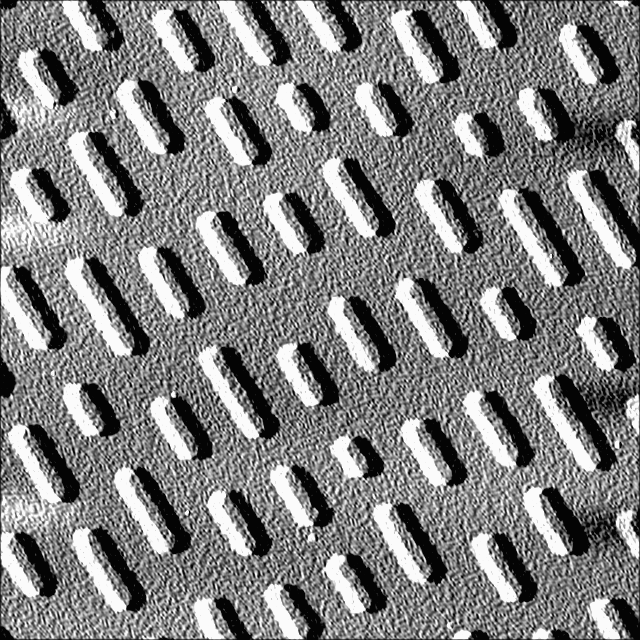
Write a Shadertoy shader that draws this texture.

```glsl
// Embossed grey micrograph: slanted tracks of elongated pits on a grainy surface.

// Lengths are fractions of the canvas; y runs downward from the top edge.
const vec2  TRACK_DIR    = vec2(0.520, 0.854);
const float TRACK_PITCH  = 0.1059;
const float PIT_PERIOD   = 0.192;   // mean spacing along a track
const float PIT_JITTER   = 0.56;    // spacing variation, in periods
const vec2  PIT_FILL     = vec2(0.32, 0.55);  // spine length / spacing
const float PIT_RADIUS   = 0.0188;
const float EDGE_SOFT    = 0.0030;
const float EDGE_WOBBLE  = 0.0045;
const float RELIEF_SHIFT = 0.0235;  // width of the lit and shaded rims
const float RELIEF_GAIN  = 0.80;
const vec2  GRAIN_SCALE  = vec2(330.0, 235.0);
const float GRAIN_GAIN   = 0.66;
const float BASE_GREY    = 0.50;
const float SPECK_CELLS  = 9.0;
const float SPECK_CHANCE = 0.11;
const float SPECK_GAIN   = 0.60;
const vec3  BRIGHT_ROWS  = vec3(0.175, 0.360, 0.800);
const vec3  DARK_ROWS    = vec3(0.210, 0.625, 0.825);
const float STREAK_WIDTH = 0.028;
const float STREAK_GAIN  = 0.40;
const float MOTTLE_GAIN  = 0.20;
const float BORDER       = 0.003;

float hash(vec2 p) {
    vec3 q = fract(p.xyx * 0.1031);
    q += dot(q, q.yzx + 33.33);
    return fract((q.x + q.y) * q.z);
}

float noise(vec2 p) {
    vec2 i = floor(p), f = fract(p);
    f = f * f * (3.0 - 2.0 * f);
    return mix(mix(hash(i), hash(i + vec2(1, 0)), f.x),
               mix(hash(i + vec2(0, 1)), hash(i + vec2(1, 1)), f.x), f.y);
}

// Start of one spacing interval along a track, in periods.
float cellEdge(float cell, float track) {
    return cell + PIT_JITTER * (hash(vec2(cell + 51.0, track * 7.0 + 113.0)) - 0.5);
}

// Pit depth: 1 inside a pit, 0 on the flat land.
float pitDepth(vec2 p) {
    float t = dot(p, vec2(TRACK_DIR.y, -TRACK_DIR.x)) / TRACK_PITCH;
    float track = round(t);
    float across = (t - track) * TRACK_PITCH;
    float along = dot(p, TRACK_DIR) / PIT_PERIOD + hash(vec2(track + 29.0, 5.0));
    float home = floor(along), dist = 1.0;
    for (float k = -1.0; k <= 1.0; k++) {
        float cell = home + k;
        float a = cellEdge(cell, track), b = cellEdge(cell + 1.0, track);
        float fill = mix(PIT_FILL.x, PIT_FILL.y, hash(vec2(track + 83.0, cell + 17.0)));
        float beyond = max(abs(along - 0.5 * (a + b)) - 0.5 * fill * (b - a), 0.0);
        dist = min(dist, length(vec2(across, beyond * PIT_PERIOD)) - PIT_RADIUS);
    }
    dist += EDGE_WOBBLE * (noise(p * 110.0) - 0.5);
    return 1.0 - smoothstep(-EDGE_SOFT, EDGE_SOFT, dist);
}

// Sparse dust: small round dots, lit on the left and shaded on the right.
float specks(vec2 p) {
    vec2 g = p * SPECK_CELLS, id = floor(g);
    vec2 centre = 0.2 + 0.6 * vec2(hash(id + 3.0), hash(id + 71.0));
    vec2 d = (fract(g) - centre) / SPECK_CELLS;
    float radius = mix(0.004, 0.011, hash(id + 19.0));
    float spot = 1.0 - smoothstep(0.6 * radius, radius, length(d));
    float side = mix(1.0, -1.0, smoothstep(0.0, 0.6 * radius, d.x));
    return SPECK_GAIN * step(hash(id + 37.0), SPECK_CHANCE) * spot * side;
}

// Horizontal scan streaks: bright at the left edge, dark at the right.
float streaks(vec2 p) {
    float sum = 0.0;
    for (int i = 0; i < 3; i++) {
        float up = (p.y - BRIGHT_ROWS[i]) / STREAK_WIDTH;
        float down = (p.y - DARK_ROWS[i]) / STREAK_WIDTH;
        sum += exp(-up * up) * (1.0 - smoothstep(0.02, 0.18, p.x));
        sum -= exp(-down * down) * smoothstep(0.80, 0.96, p.x);
    }
    return STREAK_GAIN * sum + MOTTLE_GAIN * (noise(p * vec2(2.5, 8.0) + 4.0) - 0.5);
}

void mainImage(out vec4 fragColor, in vec2 fragCoord) {
    vec2 p = fragCoord / iResolution.xy;
    p.y = 1.0 - p.y;

    // Relief lit from the side: difference of depth across a horizontal shift
    vec2 shift = vec2(0.5 * RELIEF_SHIFT, 0.0);
    float relief = pitDepth(p + shift) - pitDepth(p - shift);

    // Fine embossed grain, leaning slightly with the tracks
    vec2 g = vec2(p.x - 0.25 * p.y, p.y) * GRAIN_SCALE + 90.0;
    float grain = noise(g) - noise(g + vec2(1.3, 0.3));

    float grey = BASE_GREY + streaks(p) + GRAIN_GAIN * grain
               + RELIEF_GAIN * relief + specks(p);

    // Thin dark frame
    vec2 rim = min(p, 1.0 - p);
    grey *= mix(0.35, 1.0, smoothstep(0.3 * BORDER, BORDER, min(rim.x, rim.y)));

    fragColor = vec4(vec3(clamp(grey, 0.015, 0.985)), 1.0);
}
```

• DIRECTIONS FOR THIS TASK: The listing above is to be written out again exactly, with its pictures omitted.

• TASK ANSWER:
Write a Shadertoy shader that draws this texture.

```glsl
// Embossed grey micrograph: slanted tracks of elongated pits on a grainy surface.

// Lengths are fractions of the canvas; y runs downward from the top edge.
const vec2  TRACK_DIR    = vec2(0.520, 0.854);
const float TRACK_PITCH  = 0.1059;
const float PIT_PERIOD   = 0.192;   // mean spacing along a track
const float PIT_JITTER   = 0.56;    // spacing variation, in periods
const vec2  PIT_FILL     = vec2(0.32, 0.55);  // spine length / spacing
const float PIT_RADIUS   = 0.0188;
const float EDGE_SOFT    = 0.0030;
const float EDGE_WOBBLE  = 0.0045;
const float RELIEF_SHIFT = 0.0235;  // width of the lit and shaded rims
const float RELIEF_GAIN  = 0.80;
const vec2  GRAIN_SCALE  = vec2(330.0, 235.0);
const float GRAIN_GAIN   = 0.66;
const float BASE_GREY    = 0.50;
const float SPECK_CELLS  = 9.0;
const float SPECK_CHANCE = 0.11;
const float SPECK_GAIN   = 0.60;
const vec3  BRIGHT_ROWS  = vec3(0.175, 0.360, 0.800);
const vec3  DARK_ROWS    = vec3(0.210, 0.625, 0.825);
const float STREAK_WIDTH = 0.028;
const float STREAK_GAIN  = 0.40;
const float MOTTLE_GAIN  = 0.20;
const float BORDER       = 0.003;

float hash(vec2 p) {
    vec3 q = fract(p.xyx * 0.1031);
    q += dot(q, q.yzx + 33.33);
    return fract((q.x + q.y) * q.z);
}

float noise(vec2 p) {
    vec2 i = floor(p), f = fract(p);
    f = f * f * (3.0 - 2.0 * f);
    return mix(mix(hash(i), hash(i + vec2(1, 0)), f.x),
               mix(hash(i + vec2(0, 1)), hash(i + vec2(1, 1)), f.x), f.y);
}

// Start of one spacing interval along a track, in periods.
float cellEdge(float cell, float track) {
    return cell + PIT_JITTER * (hash(vec2(cell + 51.0, track * 7.0 + 113.0)) - 0.5);
}

// Pit depth: 1 inside a pit, 0 on the flat land.
float pitDepth(vec2 p) {
    float t = dot(p, vec2(TRACK_DIR.y, -TRACK_DIR.x)) / TRACK_PITCH;
    float track = round(t);
    float across = (t - track) * TRACK_PITCH;
    float along = dot(p, TRACK_DIR) / PIT_PERIOD + hash(vec2(track + 29.0, 5.0));
    float home = floor(along), dist = 1.0;
    for (float k = -1.0; k <= 1.0; k++) {
        float cell = home + k;
        float a = cellEdge(cell, track), b = cellEdge(cell + 1.0, track);
        float fill = mix(PIT_FILL.x, PIT_FILL.y, hash(vec2(track + 83.0, cell + 17.0)));
        float beyond = max(abs(along - 0.5 * (a + b)) - 0.5 * fill * (b - a), 0.0);
        dist = min(dist, length(vec2(across, beyond * PIT_PERIOD)) - PIT_RADIUS);
    }
    dist += EDGE_WOBBLE * (noise(p * 110.0) - 0.5);
    return 1.0 - smoothstep(-EDGE_SOFT, EDGE_SOFT, dist);
}

// Sparse dust: small round dots, lit on the left and shaded on the right.
float specks(vec2 p) {
    vec2 g = p * SPECK_CELLS, id = floor(g);
    vec2 centre = 0.2 + 0.6 * vec2(hash(id + 3.0), hash(id + 71.0));
    vec2 d = (fract(g) - centre) / SPECK_CELLS;
    float radius = mix(0.004, 0.011, hash(id + 19.0));
    float spot = 1.0 - smoothstep(0.6 * radius, radius, length(d));
    float side = mix(1.0, -1.0, smoothstep(0.0, 0.6 * radius, d.x));
    return SPECK_GAIN * step(hash(id + 37.0), SPECK_CHANCE) * spot * side;
}

// Horizontal scan streaks: bright at the left edge, dark at the right.
float streaks(vec2 p) {
    float sum = 0.0;
    for (int i = 0; i < 3; i++) {
        float up = (p.y - BRIGHT_ROWS[i]) / STREAK_WIDTH;
        float down = (p.y - DARK_ROWS[i]) / STREAK_WIDTH;
        sum += exp(-up * up) * (1.0 - smoothstep(0.02, 0.18, p.x));
        sum -= exp(-down * down) * smoothstep(0.80, 0.96, p.x);
    }
    return STREAK_GAIN * sum + MOTTLE_GAIN * (noise(p * vec2(2.5, 8.0) + 4.0) - 0.5);
}

void mainImage(out vec4 fragColor, in vec2 fragCoord) {
    vec2 p = fragCoord / iResolution.xy;
    p.y = 1.0 - p.y;

    // Relief lit from the side: difference of depth across a horizontal shift
    vec2 shift = vec2(0.5 * RELIEF_SHIFT, 0.0);
    float relief = pitDepth(p + shift) - pitDepth(p - shift);

    // Fine embossed grain, leaning slightly with the tracks
    vec2 g = vec2(p.x - 0.25 * p.y, p.y) * GRAIN_SCALE + 90.0;
    float grain = noise(g) - noise(g + vec2(1.3, 0.3));

    float grey = BASE_GREY + streaks(p) + GRAIN_GAIN * grain
               + RELIEF_GAIN * relief + specks(p);

    // Thin dark frame
    vec2 rim = min(p, 1.0 - p);
    grey *= mix(0.35, 1.0, smoothstep(0.3 * BORDER, BORDER, min(rim.x, rim.y)));

    fragColor = vec4(vec3(clamp(grey, 0.015, 0.985)), 1.0);
}
```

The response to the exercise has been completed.